As matters stand, there are a number of areas of law that are devolved to Scotland but which also are regulated by EU law - thereby placing limits on what the Scottish Government and Parliament can do in those areas. Because of that EU law influence, much of the law in these areas is similar or the same throughout the UK. Following Brexit the position will become a more complicated. In the absence of intervention, the removal of the need to comply with EU law would give the devolved nations greater flexibility in areas such as agriculture and the environment.

In an attempt to maintain regulatory consistency across the UK the European Union Withdrawal Act 2018 gave new powers to the UK Government to prevent the devolved administrations from exercising that new 'flexibility'. Using secondary legislation, dubbed 'freezing' orders, the UK Government can prevent the legislatures and governments in Scotland, Wales and Northern Ireland from changing the law in these areas if doing so would involve modifying the EU law rules that are to be kept in force in Britain on exit day. The UK Government envisages that the common framework provided by EU law would be replaced by new UK wide common frameworks.

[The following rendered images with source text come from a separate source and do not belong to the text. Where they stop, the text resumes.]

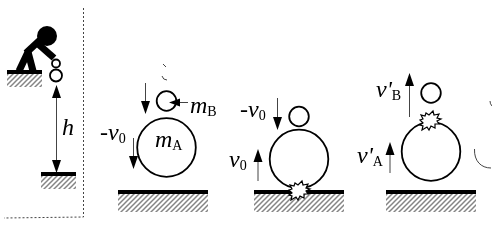
<!DOCTYPE html>
<html lang="en">
<head>
<meta charset="utf-8">
<title>Two stacked balls dropped from height h</title>
<style>
:root { --ink: #000; --paper: #fff; --hatch: #858585; --faint: #444; }
* { box-sizing: border-box; }
body { margin: 0; background: var(--paper); }
.diagram { position: relative; width: 492px; height: 227px; overflow: hidden; background: var(--paper); color: var(--ink); }
.drawing { position: absolute; inset: 0; display: block; }
.ball { fill: var(--paper); stroke: var(--ink); stroke-width: 1.8; }
.shaft { stroke: var(--faint); stroke-width: 1; }
.head, .bar, .person-head { fill: var(--ink); }
.limb { fill: none; stroke: var(--ink); stroke-width: 7; stroke-linejoin: round; }
.frame { fill: none; stroke: var(--faint); stroke-width: 1; stroke-dasharray: 2 2; }
.motion { fill: none; stroke: var(--faint); stroke-width: 1; }
.burst { fill: var(--paper); stroke: var(--ink); stroke-width: 1.2; }
.label { position: absolute; font: italic 24px/24px "Liberation Serif", "TeX Gyre Pagella", serif; white-space: nowrap; }
.label sub { font-size: 14px; font-style: normal; line-height: 0; vertical-align: -3px; }
.height { left: 62px; top: 115px; }
.fall-a { left: 100px; top: 120px; }
.mass-b { left: 190px; top: 93px; }
.mass-a { left: 155px; top: 127px; }
.fall-b { left: 240px; top: 97px; }
.rebound-a { left: 229px; top: 147px; }
.after-b { left: 376px; top: 77px; }
.after-a { left: 357px; top: 143px; }
</style>
</head>
<body>
<main class="diagram">
  <svg class="drawing" width="492" height="227" viewBox="0 0 492 227" role="img" aria-label="A person drops a small ball on top of a large ball; the balls fall, the large one hits the ground, then the two collide">
    <defs>
      <pattern id="hatching" width="5" height="5" patternUnits="userSpaceOnUse">
        <path d="M-1 6 6 -1M-1 1 1 -1M4 6 6 4" stroke="var(--hatch)" stroke-width="1.5"/>
      </pattern>
      <g id="ground">
        <rect y="3" width="90" height="19" fill="url(#hatching)"/>
        <rect class="bar" width="90" height="4"/>
      </g>
      <g id="ledge">
        <rect y="3" width="35" height="14" fill="url(#hatching)"/>
        <rect class="bar" width="35" height="4"/>
      </g>
      <polygon id="arrowhead" class="head" points="0,0 4.5,13 -4.5,13"/>
      <polygon id="burst" class="burst" points="3,-10 4,-6 9,-7 7,-3 11,-2 7,0 9,3 5,3 5,7 1,5 -1,9 -3,6 -8,9 -7,5 -10,4 -7,2 -10,-1 -7,-2 -9,-6 -5,-5 -4,-8 -1,-6"/>
    </defs>

    <g id="release">
      <path class="frame" d="M83.5 8V217L4 218"/>
      <use href="#ledge" x="7" y="70"/>
      <use href="#ledge" x="41" y="172"/>
      <path class="limb" d="M19 71 28 52 33 71"/>
      <path class="limb" d="M26 53 40 40"/>
      <path class="limb" d="M37 43 54 58" stroke-width="6"/>
      <circle class="person-head" cx="47" cy="36" r="10"/>
      <circle class="ball" cx="56" cy="63.5" r="4"/>
      <circle class="ball" cx="56" cy="75.5" r="6"/>
      <line class="shaft" x1="56.5" y1="92" x2="56.5" y2="166"/>
      <use href="#arrowhead" x="56.5" y="85"/>
      <use href="#arrowhead" transform="translate(56.5 173) rotate(180)"/>
    </g>

    <g id="falling">
      <use href="#ground" x="118" y="190"/>
      <circle class="ball" cx="166.5" cy="147.5" r="29.3"/>
      <circle class="ball" cx="166.5" cy="101" r="9.8"/>
      <path class="motion" d="M163 64 166 67M162 76Q163 80 167 80"/>
      <line class="shaft" x1="145.5" y1="83" x2="145.5" y2="104"/>
      <use href="#arrowhead" transform="translate(145.5 114) rotate(180)"/>
      <line class="shaft" x1="133.5" y1="138" x2="133.5" y2="158"/>
      <use href="#arrowhead" transform="translate(133.5 169) rotate(180)"/>
      <line class="shaft" x1="177" y1="102.5" x2="188" y2="102.5"/>
      <polygon class="head" points="169,102.5 180,98.5 180,106.5"/>
    </g>

    <g id="ground-impact">
      <use href="#ground" x="254" y="190"/>
      <circle class="ball" cx="299" cy="159" r="29.3"/>
      <circle class="ball" cx="299" cy="116.5" r="9.8"/>
      <use href="#burst" x="299" y="191"/>
      <line class="shaft" x1="277.5" y1="98" x2="277.5" y2="120"/>
      <use href="#arrowhead" transform="translate(277.5 130) rotate(180)"/>
      <line class="shaft" x1="258" y1="160" x2="258" y2="181"/>
      <use href="#arrowhead" x="258" y="149"/>
    </g>

    <g id="ball-collision">
      <use href="#ground" x="386" y="190"/>
      <circle class="ball" cx="431" cy="151.5" r="29.3"/>
      <circle class="ball" cx="431" cy="93" r="9.8"/>
      <use href="#burst" x="430" y="121"/>
      <line class="shaft" x1="409.5" y1="84" x2="409.5" y2="117"/>
      <use href="#arrowhead" x="409.5" y="73"/>
      <line class="shaft" x1="390" y1="152" x2="390" y2="173"/>
      <use href="#arrowhead" x="390" y="142"/>
      <path class="motion" d="M490 101Q490 104 492 106M474.5 149C474 161 481 168 491 168"/>
    </g>
  </svg>

  <span class="label height">h</span>
  <span class="label fall-a">-v<sub>0</sub></span>
  <span class="label mass-b">m<sub>B</sub></span>
  <span class="label mass-a">m<sub>A</sub></span>
  <span class="label fall-b">-v<sub>0</sub></span>
  <span class="label rebound-a">v<sub>0</sub></span>
  <span class="label after-b">v'<sub>B</sub></span>
  <span class="label after-a">v'<sub>A</sub></span>
</main>
</body>
</html>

The 2018 Act requires the UK Government to publish quarterly reports explaining the steps taken by it using these powers. The reports also set out the progress made in establishing common frameworks. The first report was published in November and can be found here. Our blog at the time can be found here.

They published their second report, covering the period of 26 September to 25 December 2018, here and have now published a revised breakdown of areas of EU law that intersect with devolved areas of law here.

The Government had previously identified 153 areas of EU law that intersect with devolved competence. That has now been increased to 160. Of those, 63 have been noted as not requiring any further action to create a common framework. The number of areas that intersect with Scotland's devolved powers in particular has increased from 107 to 111.

In addition to assessing whether there is a need for continued common ways of working, the UK Government is also carrying out an assessment of whether legislation is required to deliver common frameworks. There are now 78 (down from 82) areas that have been identified as requiring a common approach but not needing legislation.

The overall tone remains positive. The UK Government has not yet made any freezing orders and its second report notes that "significant joint progress has been made in relation to future common frameworks."

The report also states that the devolved nations have undertaken not to create divergent policy in ways that would cut across future frameworks where it has been agreed that frameworks will be necessary or where there are ongoing discussions.

The report notes that key themes have been the need for robust arrangements for information sharing, decision-making and dispute resolution; as well as the important role of evidence, including in some cases, expert opinion and technical advice.

The report paints picture of cooperation between the UK Government and the devolved nations that appears to be working for the time being. That is not quite matched by corresponding communications from Holyrood. Our blog here presents the 'Scottish' perspective.